Two years ago I really didn’t feel that I had the strength to go. My lack of endurance had been made evident on a family trip to Disney World, and I thought it was just because I was getting older. Now, however, I know at least some of it was because of Afib. Since that has been successfully addressed, I’m in better shape now than I was then. And I didn’t take the CPAP with me to Europe, so I guess another week without it won’t hurt.

When the Apostle Paul complained about physical limitations he was told, “My grace is sufficient.” It looks like my Grace is sufficient as well.

Marilyn and I are now planning to join the crew going to Mexico to build a house in June. If you want to make it easier for an old preacher, there is still room for more workers.
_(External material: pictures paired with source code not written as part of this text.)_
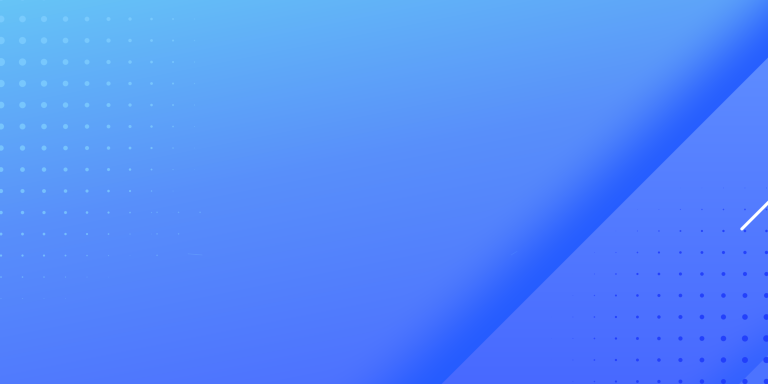
Write a Shadertoy shader that draws this background.

```glsl
const float DOT_PITCH = 0.056;

const vec3 SKY_CYAN = vec3(0.40, 0.77, 0.965);
const vec3 SKY_BLUE = vec3(0.345, 0.56, 0.98);
const vec3 SKY_DEEP = vec3(0.295, 0.43, 1.00);
const vec3 SHADOW_BLUE = vec3(0.13, 0.35, 1.00);
const vec3 PANEL_TOP = vec3(0.36, 0.54, 1.00);
const vec3 PANEL_BASE = vec3(0.28, 0.41, 1.00);
const vec3 CORNER_BLUE = vec3(0.30, 0.45, 1.00);
const vec3 PALE_DOT = vec3(0.50, 0.81, 1.00);
const vec3 DARK_DOT = vec3(0.11, 0.22, 0.98);

// Antialiased inside of a signed distance
float fill(float dist, float pixel) {
    return smoothstep(0.7 * pixel, -0.7 * pixel, dist);
}

// Signed distance to a 45 degree edge, positive at its lower right
float diagonal(vec2 p, float offset) {
    return (p.x - p.y - offset) * 0.70711;
}

float edgeShadow(float dist, float width) {
    return pow(smoothstep(-width, 0.0, dist), 1.6);
}

float capsule(vec2 p, vec2 a, vec2 b, float radius) {
    vec2 ap = p - a, ab = b - a;
    float t = clamp(dot(ap, ab) / dot(ab, ab), 0.0, 1.0);
    return length(ap - ab * t) - radius;
}

// Dot grid whose radius shrinks with elliptical distance from a focus
float halftone(vec2 p, vec2 origin, vec2 focus, vec2 reach, float maxRadius, float pixel) {
    vec2 center = origin + DOT_PITCH * round((p - origin) / DOT_PITCH);
    float radius = maxRadius * (1.0 - length((center - focus) / reach));
    return fill(distance(p, center) - radius, pixel) * clamp(radius / pixel, 0.0, 1.0);
}

// Three shrinking rows of tiny dots
float dotTriangle(vec2 p, vec2 corner, float radius, float pixel) {
    float mask = 0.0;
    for (int row = 0; row < 3; row++) {
        for (int col = 0; col < 3 - row; col++) {
            vec2 center = corner + DOT_PITCH * vec2(col, -row);
            mask = max(mask, fill(distance(p, center) - radius, pixel));
        }
    }
    return mask;
}

vec3 skyGradient(vec2 p) {
    float t = clamp(0.8 * (1.0 - p.y) + 0.16 * p.x, 0.0, 1.0);
    return t < 0.48 ? mix(SKY_CYAN, SKY_BLUE, t / 0.48)
                    : mix(SKY_BLUE, SKY_DEEP, (t - 0.48) / 0.52);
}

void mainImage(out vec4 fragColor, in vec2 fragCoord) {
    vec2 p = fragCoord / iResolution.xy * vec2(2.0, 1.0);
    float pixel = 1.0 / iResolution.y;

    // Sky and pale dots
    vec3 color = skyGradient(p);
    float paleDots = halftone(p, vec2(0.0026, 0.9505), vec2(0.003, 0.844),
                              vec2(0.586, 0.70), 0.0104, pixel);
    color = mix(color, PALE_DOT, 0.75 * paleDots);
    color = mix(color, PALE_DOT, 0.4 * dotTriangle(p, vec2(0.409, 0.447), 0.0018, pixel));

    // Faint specks
    float specks = min(capsule(p, vec2(0.490, 0.339), vec2(0.526, 0.336), 0.0008),
                       capsule(p, vec2(1.331, 0.336), vec2(1.346, 0.345), 0.0008));
    color = mix(color, PALE_DOT, 0.25 * fill(specks, pixel));

    // Large panel with the shadow it casts
    float panelEdge = diagonal(p, 1.150);
    color = mix(color, SHADOW_BLUE, 0.9 * edgeShadow(panelEdge, 0.25));
    vec3 panel = mix(PANEL_BASE, PANEL_TOP, clamp(p.y / 0.8, 0.0, 1.0));

    // Small corner panel
    float cornerEdge = diagonal(p, 1.925);
    panel = mix(panel, SHADOW_BLUE, 0.5 * edgeShadow(cornerEdge, 0.15) * smoothstep(0.35, 0.0, p.y));
    panel = mix(panel, CORNER_BLUE, fill(-cornerEdge, pixel));

    // Dark dots on the panel
    float darkDots = halftone(p, vec2(1.940, 0.0625), vec2(1.995, 0.1016),
                              vec2(0.586, 0.469), 0.0088, pixel);
    panel = mix(panel, DARK_DOT, 0.85 * darkDots);
    color = mix(color, panel, fill(-panelEdge, pixel));

    // White stroke
    float stroke = capsule(p, vec2(1.932, 0.404), vec2(2.050, 0.522), 0.0040);
    color = mix(color, vec3(1.0), fill(stroke, pixel));

    fragColor = vec4(color, 1.0);
}
```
God Bless, Rick

A Pair of Swords

While on His way to the Garden of Gethsemane after celebrating the Last Supper with His disciples, the same Jesus who taught His followers to turn the other cheek said something that many find hard to believe. He said to His disciples, “When I sent you out without purse and bag and sandals, you did not lack anything, did you? But now, let him who has a purse take it along, likewise also a bag, and let him who has no sword sell his robe and buy one.” (Luke 22:35-37) The disciples responded that they had two swords, and Jesus said that was enough.

Apparently there is a time and a place to use a weapon in defense of others, or yourself. And as Peter demonstrated by swinging wildly and slicing off the ear of the high priest’s servant, it’s also imperative that if you carry a weapon you must become proficient in its use.

Sadly, the need to protect followers of Christ, and the need to know how to use defensive weapons, was demonstrated in a Church of Christ in Texas last week. As the Lord’s Supper was being served, a disturbed individual who had not been satisfied by the minister giving him food instead of money, pulled out a shotgun and killed a man who was passing communion, and another who attempted to stop him. Within six seconds he was, however, stopped by the head of the church’s volunteer security team.

In light of renewed concern about the threat of a violent intruder into a house of worship, I want to assure you that we have taken steps to keep everyone as safe as possible. Several of us attended a Sheepdog Seminar a few years ago where we were taught how to protect the flock, and we do have armed individuals in our worship services who train regularly. We also lock the doors shortly after the services begin, and the children’s worship leaders and nursery workers have been instructed to take the children to the outdoor nursery playground in the event of an intrusion.

If the need for defensive action to be taken should ever arise, it would be very helpful if everyone would take cover in the pews for a few moments, before going to make sure their children are safe.

Obviously, we pray such action will never be needed.

God Bless, Rick

Are You Regular?

Remember the perfect attendance pins that were worn with pride many years ago? The first year you had perfect attendance at Sunday School you were awarded a nice little pin to wear on your lapel, and every year thereafter you were awarded a banner that was attached to it. I think I did win a pin, but I know I didn’t have one with ten or twenty banners hanging on it, as did some of the adults who had come faithfully to Sunday School since childhood.

I’m not advocating a return to the pins, but I do think it would do us all good to give prayerful consideration to our attendance in worship, if not Sunday School, as we begin a new year.

It’s been well reported in the media that church attendance in the US has been declining for several years. That’s old news. What was new news to me is that what is considered to be “regular” attendance has also been changing.

I recently read that while attending three Sunday’s a month was considered to be “regular” a few years ago, now attending just once a month is considered to be “regular.” I don’t know whether to laugh or cry at that.

Unless failing health or extenuating circumstances are a play, I can’t believe anyone would think their attendance in worship is “regular” if they only made it once a month. Do you?

God Bless, Rick